Formax 2000 - Cold Heading Machine


In contrast, metal cutting operations are typically slow and can generate as much as 60% waste.

Cold heading is more efficient than machining, allowing rapid production of large quantities while maintaining tolerances as close as +/- .002″ without secondary operations.




A progression is the process of developing gradually towards a more advanced state. Starting with the slug, each step of the progression forms the material closer and closer to its’ final shape. Intricate fasteners often require a longer progression than simple fasteners, as many simple fasteners may be completed in 1-2 blows from a cold heading machine.

Progressions are not the same for every part. Each type of fastener or component has its’ very own series of punches, dies, and hammers which have been engineered to a unique specification. Material requirements also play a role in how the progression is designed. Softer metals will form more readily (e.g. Copper, Aluminum) while harder metals (e.g. Stainless Steel, Nickel Alloy) may require multiple blows to achieve its’ final form.

Basic Forming Techniques

Upsets and extrusions are two basic types of techniques used in cold headed manufacturing. These techniques involve the controlled forming of a material by applying enough force for the material to fill a voided space within a die. Each die is engineered accordingly, to produce the proper amount of material movement throughout the progression.
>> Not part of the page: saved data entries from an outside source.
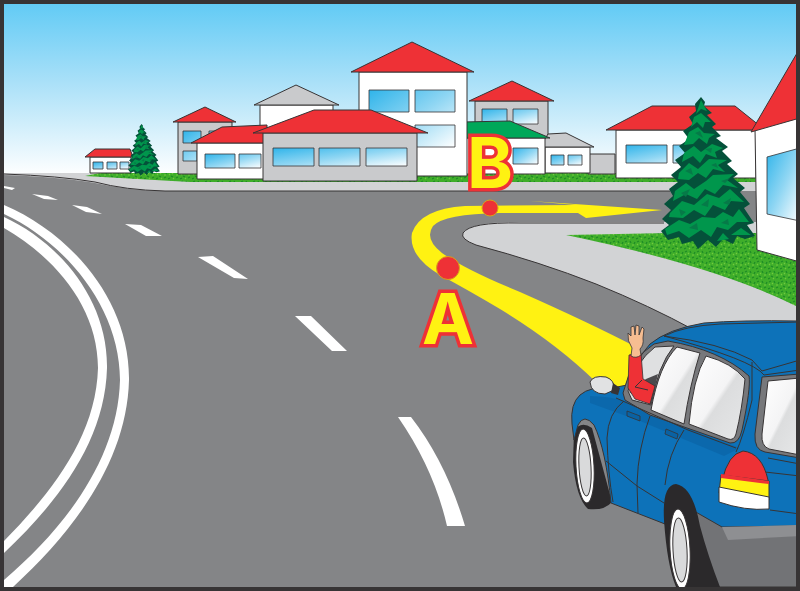
<!DOCTYPE html>
<html lang="en">
<head>
<meta charset="utf-8">
<title>Right turn with hand signal</title>
<style>
:root{--road:#848587;--kerb:#d2d3d5;--wall:#fff;--shade:#c9cacc;--red:#ee3136;--yellow:#fff212;--grass:#3fae2a;--ink:#373435;--car:#0d72b9;--car-dark:#0a62a3;--bumper:#727376;--roof-green:#00a859;--pine:#00964c;--pine-dark:#04513a}
html,body{margin:0;width:800px;height:591px;overflow:hidden}
svg{display:block}
.road{fill:var(--road)}
.kerb{fill:var(--kerb)}
.wall{fill:var(--wall);stroke:var(--ink);stroke-width:1}
.shade{fill:var(--shade);stroke:var(--ink);stroke-width:1}
.roof{fill:var(--red);stroke:var(--ink);stroke-width:1}
.window{fill:url(#glass);stroke:var(--ink);stroke-width:.8}
.mark{fill:#fff}
.route{fill:var(--yellow)}
.point{fill:var(--red);stroke:#d8a21c;stroke-width:1}
.letter{font-family:Inter,"Liberation Sans",sans-serif;font-weight:700;fill:var(--yellow);stroke:var(--red);stroke-width:7;paint-order:stroke;stroke-linejoin:miter;text-anchor:middle}
.body{fill:var(--car);stroke:var(--ink);stroke-width:1}
.seam{fill:none;stroke:var(--ink);stroke-width:1}
.pane{fill:url(#pane);stroke:var(--ink);stroke-width:1}
</style>
</head>
<body>
<svg width="800" height="591" viewBox="0 0 800 591" role="img" aria-label="A blue car signals by hand and turns right along the path from A to B">
<defs>
<linearGradient id="sky" x1="0" y1="0" x2="0" y2="1"><stop offset="0" stop-color="#62cbf5"/><stop offset=".45" stop-color="#a9e0f8"/><stop offset="1" stop-color="#fff"/></linearGradient>
<linearGradient id="glass" x1="0" y1="0" x2="1" y2="1"><stop offset="0" stop-color="#2fb4ea"/><stop offset=".5" stop-color="#8fd6f3"/><stop offset="1" stop-color="#fff"/></linearGradient>
<linearGradient id="pane" x1="0" y1="0" x2="1" y2="1"><stop offset="0" stop-color="#fff"/><stop offset=".5" stop-color="#f4f4f5"/><stop offset=".55" stop-color="#dcddde"/><stop offset="1" stop-color="#e6e7e8"/></linearGradient>
<pattern id="turf" width="12" height="10" patternUnits="userSpaceOnUse"><rect width="12" height="10" fill="#3fae2a"/><path d="M1 2l2-1M6 1l1 2M10 4l1-2M3 6l2 1M8 8l2-1M0 9l2-1" stroke="#1d8a25" stroke-width="1.2"/><path d="M4 3l1 1M8 5l2 0M1 5l1-1M5 9l1-1" stroke="#72c93d" stroke-width="1.1"/></pattern>
<g id="pine-tree">
<path d="M40 0L44 5 43 9 51 16 46 18 55 27 51 30 60 39 55 41 67 50 61 54 71 64 66 67 77 77 72 81 84 91 79 95 89 107 83 111 93 126 86 128 94 139 84 142 76 139 72 147 62 142 55 150 47 143 37 152 32 144 21 147 18 140 7 143 0 134 8 128 1 122 10 113 3 107 12 99 8 92 17 85 10 78 20 70 14 63 24 56 18 49 28 42 22 34 32 27 28 20 35 14 34 7Z" fill="var(--pine-dark)"/>
<path d="M40 3L46 14 40 12 35 17ZM33 20L40 16 50 25 44 25 42 31 36 25 30 30ZM28 35L37 30 43 36 54 37 48 41 46 47 38 41 32 47 23 48ZM23 56L33 49 40 55 51 47 62 51 54 55 56 61 45 57 39 66 32 59 21 65ZM18 76L28 66 37 72 48 62 66 63 57 68 64 75 52 72 45 81 37 76 28 83 17 82ZM14 94L25 86 33 92 45 84 52 78 73 77 66 83 77 91 62 88 54 97 44 92 36 102 25 97 12 104ZM9 116L21 104 33 108 46 97 58 101 69 92 83 105 70 104 64 113 52 108 44 119 33 113 22 121 8 120ZM4 132L18 123 29 127 41 120 54 121 62 115 72 120 78 112 88 125 76 125 67 133 56 130 50 140 40 133 28 141 18 134 6 138ZM70 138L80 131 90 138 79 138ZM56 144L62 136 68 142Z" fill="var(--pine)"/>
<path d="M34 36l8 5-3-7zM44 52l6 4 1-5zM24 74l8 4-2-7zM50 68l7 3-2-5zM20 96l9-4-4 8zM60 84l9-3-5 5zM40 108l8-6-1 8zM18 112l7 3-5 4zM62 106l8-5-2 7zM28 131l8-5 1 7zM60 126l7-4 1 6z" fill="#067a48"/>
</g>
<clipPath id="inside-frame"><rect x="4" y="4" width="792" height="583"/></clipPath>
</defs>

<rect width="800" height="591" fill="var(--ink)"/>
<g clip-path="url(#inside-frame)">
<rect id="sky-area" x="4" y="4" width="792" height="172" fill="url(#sky)"/>

<g id="ground">
<rect class="road" x="4" y="174" width="792" height="413"/>
<path d="M4 173H90L200 180H800V191H165Q125 190 95 183 60 177 4 175Z" class="kerb"/>
<path d="M4 174Q60 176 95 182 125 190 165 191H670" class="seam"/>
<path d="M85 176L100 173H770V182H190Z" fill="url(#turf)"/>
</g>

<g id="houses">
<g id="far-left-house">
<path d="M90 157H131V173H90Z" class="wall"/><path d="M85 157L95 149H130L133 157Z" class="roof"/>
<path d="M93 162h10v7h-10zM107 162h10v7h-10zM120 162h9v7h-9z" class="window"/>
</g>
<use href="#pine-tree" transform="translate(128 124) scale(.34)"/>
<g id="grey-tower">
<path d="M178 122H232V174H178Z" class="shade"/><path d="M173 122L205 107 236 122Z" class="roof"/>
<path d="M183 131h18v12h-18zM209 131h18v12h-18zM183 151h14v10h-14z" class="window"/>
</g>
<g id="grey-roof-house"><path d="M260 105H333V130H260Z" class="wall"/><path d="M254 105L296 85 339 105Z" class="shade"/></g>
<g id="small-red-house">
<path d="M197 143H265V179H197Z" class="wall"/><path d="M191 143L222 127 267 125V143Z" class="roof"/>
<path d="M205 154h30v14h-30zM239 154h22v14h-22z" class="window"/>
</g>
<g id="right-tower">
<path d="M475 101H548V150H475Z" class="shade"/><path d="M469 101L512 81 554 101Z" class="roof"/>
<path d="M482 109h25v15h-25zM513 109h25v15h-25z" class="window"/>
</g>
<g id="low-grey-house">
<path d="M588 154H615V174H588Z" class="shade"/><path d="M545 147H590V173H545Z" class="wall"/><path d="M540 147L548 134 566 133 594 147Z" class="shade"/>
<path d="M551 155h13v10h-13zM568 155h14v10h-14z" class="window"/>
</g>
<g id="green-roof-house">
<path d="M462 138H545V174H462Z" class="wall"/><path d="M462 138V122L510 121 550 138Z" fill="var(--roof-green)" stroke="var(--ink)"/>
<path d="M513 148h25v16h-25z" class="window"/>
</g>
<g id="tall-house">
<path d="M359 72H467V176H359Z" class="wall"/><path d="M351 72L412 42 474 72Z" class="roof"/>
<path d="M369 90h40v22h-40zM415 90h40v22h-40zM415 125h40v22h-40z" class="window"/>
</g>
<g id="front-house">
<path d="M263 133H417V181H263Z" class="shade"/><path d="M253 133L314 110H371L428 133Z" class="roof"/>
<path d="M273 148h41v18h-41zM319 148h41v18h-41zM366 148h41v18h-41z" class="window"/>
</g>
<g id="right-house">
<path d="M616 130H756V178H616Z" class="wall"/><path d="M606 130L652 106H735L765 130Z" class="roof"/>
<path d="M626 145h41v18h-41zM673 145h41v18h-41z" class="window"/>
</g>
</g>

<g id="corner">
<path d="M800 222H520Q470 222 463 233 460 239 476 245 540 262 596 284 650 306 694 330L800 330Z" class="kerb"/>
<path d="M664 223H520Q470 222 463 233 460 239 476 245 540 262 596 284 650 306 694 330" class="seam" stroke-width="1.5"/>
<path d="M566 235L670 233 756 233 800 258V308Q720 267 566 235Z" fill="url(#turf)"/>
</g>

<g id="near-house">
<path d="M755 129L800 104V262L757 250Z" class="wall"/>
<path d="M751 132L800 48V118Z" class="roof"/>
<path d="M767 157L800 148V221L767 214Z" class="window"/>
</g>
<use href="#pine-tree" transform="translate(661 97)"/>

<g id="lane-markings" class="mark">
<path d="M4 205C70 233 130 300 129 380 127 460 75 530 13 587H4V580C66 527 118 458 120 380 120 308 66 243 4 214Z"/>
<path d="M4 217C60 243 108 300 107 368 105 440 60 500 4 553V541C54 490 96 435 98 368 98 308 56 258 4 228Z"/>
<path d="M4 186L15 188 12 190 4 188ZM32 194L48 196 58 200 44 199ZM72 205L87 207 102 214 86 212ZM125 224L141 225 162 236 146 236ZM198 257L213 256 248 279 234 278ZM295 316L311 316 347 351 332 351ZM398 417H411Q446 462 465 526H447Q434 469 398 417Z"/>
</g>

<g id="turn-path">
<path class="route" d="M662 210L586 218 578 213H500Q444 214 433 226 424 239 442 253 466 270 520 292 590 323 638 348L625 400 596 382Q556 343 500 309 468 290 440 275 408 256 412 233 420 209 465 206L576 205 530 201Z"/>
<circle class="point" cx="490" cy="208" r="8"/>
<circle class="point" cx="448" cy="268" r="11.5"/>
<text class="letter" x="490" y="188" font-size="70" textLength="46" lengthAdjust="spacingAndGlyphs">B</text>
<text class="letter" x="448" y="344" font-size="70" textLength="52" lengthAdjust="spacingAndGlyphs">A</text>
</g>

<g id="car">
<g id="front-wheel">
<path d="M574 432Q580 420 592 428L612 502Q604 511 588 509 576 498 573 462Z" fill="#2b292b"/>
<ellipse cx="585" cy="466" rx="9" ry="37" fill="#fff" stroke="var(--ink)" transform="rotate(-3 585 466)"/>
<ellipse cx="585" cy="467" rx="6" ry="29" fill="#d9dadb" stroke="var(--ink)" transform="rotate(-3 585 467)"/>
</g>
<path class="body" d="M572 424Q570 404 580 395 590 386 612 388L627 385Q634 362 650 344 668 329 704 323 740 320 800 321V535L724 528 694 545Q684 490 672 491 665 494 665 524L611 503Q606 450 594 425 584 413 578 425L574 440Z"/>
<path d="M664 336Q684 326 720 324L800 322V370L764 375Q753 360 664 336Z" fill="var(--car)" stroke="var(--ink)"/>
<path d="M664 336Q720 343 752 360L762 371 800 360" class="seam"/>
<path d="M590 396Q610 396 628 402L648 414 740 448 724 456 640 421 590 403Z" fill="var(--car-dark)" opacity=".55"/>

<g id="side-windows">
<path d="M623 393Q632 357 654 344L668 341Q720 350 749 376 751 388 742 430 739 444 730 443L687 428 650 415 625 400Z" fill="#77787b" stroke="var(--ink)"/>
<path d="M628 391Q635 362 655 347L674 346Q658 365 651 405L632 400Z" fill="#dfe0e1" stroke="var(--ink)"/>
<path d="M651 410Q659 365 677 347L700 353Q690 384 684 424Z" class="pane"/>
<path d="M689 424Q693 378 706 356 732 363 745 379 742 410 736 434 734 441 728 439Z" class="pane"/>
</g>

<g id="driver">
<path d="M629 392L646 379 658 374 651 405Z" fill="#4b4a4d"/>
<path d="M629 355L641 353 643 379 655 386 650 404 635 399 628 388Z" fill="var(--red)" stroke="var(--ink)" stroke-width=".8"/>
<path d="M631 356L632 348Q627 341 628 333L631 336 631 327 634 326 635 335 636 325 639 326 639 335 642 327 644 329 643 338Q644 345 640 349L641 355Q636 359 631 356Z" fill="#f6bd91" stroke="var(--ink)" stroke-width=".8"/>
<path d="M642 380L635 387 648 390" class="seam"/>
</g>
<path id="mirror" d="M590 382Q593 375 606 377 615 380 614 390L605 394Q591 394 590 382Z" fill="#e1e2e3" stroke="var(--ink)"/>
<path d="M613 383L620 388 618 395 611 393Z" fill="var(--ink)"/>

<g id="doors">
<path d="M624 401Q608 413 607 438 608 474 613 502M650 416Q638 448 637 484L638 513M684 430Q668 454 665 485M606 461L637 486 664 503M616 398L688 430 736 448" class="seam"/>
<path d="M627 411l13 5v5l-13-5zM666 429l12 5-1 5-12-5z" fill="var(--car-dark)" stroke="var(--ink)" stroke-width=".8"/>
</g>

<g id="rear">
<path d="M762 377L800 374V458L765 452Q754 450 755 434Z" fill="#77787b" stroke="var(--ink)"/>
<path d="M768 381L800 378V455L769 449Q761 446 762 434Z" class="pane"/>
<path d="M752 362L752 400Q743 438 736 452M768 458L800 464M765 472L800 476M770 510L800 514" class="seam"/>
<path d="M694 511L722 527 800 526V587H718Q704 566 694 530Z" fill="var(--bumper)" stroke="var(--ink)"/>
<path d="M722 527L800 525V536L728 540Z" fill="#8e8f92"/>
<path d="M722 481Q728 454 743 451 762 453 768 480V482Z" fill="var(--red)" stroke="var(--ink)"/>
<path d="M721 475L769 481V500L719 493Z" fill="var(--yellow)" stroke="var(--ink)"/>
<path d="M719 487L769 497V509Q745 511 719 502Z" fill="#fff" stroke="var(--ink)"/>
<path d="M721 474L769 481 769 484 721 478Z" fill="var(--red)"/>
</g>
<g id="rear-wheel">
<path d="M664 520Q662 485 676 484 693 487 700 526 708 556 720 587H676Q667 565 664 520Z" fill="#2b292b"/>
<ellipse cx="680" cy="549" rx="10" ry="40" fill="#fff" stroke="var(--ink)" transform="rotate(-3 680 549)"/>
<ellipse cx="680" cy="550" rx="7" ry="32" fill="#d9dadb" stroke="var(--ink)" transform="rotate(-3 680 550)"/>
</g>
</g>
</g>
</svg>
</body>
</html>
Cold Heading Upset


Upsets are the most common and basic technique used in cold heading today. An upset is formed when the slug is reduced in height and the starting diameter is increased. This technique is often used to create the head of the part, and may be formed with open tooling, between tooling, or enclosed tooling – depending on the upset location and shape. Integral parts may require multiple heads and diameters. To achieve these complex configurations, different upsets are incorporated throughout the part’s progression.



Another common cold heading technique is called an extrusion. There are two types of extrusions: forward extrusions, and backward extrusions.

Cold Heading Forward Extrusion                                                                              Cold Heading Backward Extrusion

Forward extrusions force the material through a smaller diameter orifice, thereby reducing its diameter and increasing its length. The starting material may be partially or totally contained in the tooling before the start of this type of extrusion.

Backward extrusions force material to flow around a penetrating punch or pin while being contained in a die or punch insert. This extrusion is typically used to form a hole or cavity inside a part.

Secondary Operations

Complex fasteners and components often require secondary operations to produce finished parts. These operations cannot be performed on a cold heading machine and are complimentary to the cold heading process.

  • Thread Roll
  • Drill and Tap
  • Knurling and Grooving
  • Stamping
  • Heat Treat
  • Plating
  • Grind and Shave
  • Metal Finishing & Polishing
  • CNC Milling
  • Flatten
  • Pierce

 Grandeur Fasteners – Cold Headed Products

Cold heading was originally created to manufacture fasteners. However, given today’s technological advancements and research, cold headed parts, fasteners, and components can be found in thousands of various products and structures around the world. This process is continuously being developed for new applications, allowing a growth in manufacturing and a reduction in cost for manufacturers.

Since 1975, we have continuously improved our process while finding new ways to help our customers reduce cost. As the leading and best cold headed supplier in the industry, Grandeur manufactures customer specific and highly specialized fasteners with unmatched quality. If your fastener or component needs require something special, whether in material or design, then Grandeur Fasteners may be a great fit for you. Contact us today to request a quote or inquire if cold heading is right for you!

Products Manufactured through Cold Heading



By: Derrick Pledger

Inside Sales and Marketing
Phone: 479-489-5168
Grandeur Fasteners, Inc.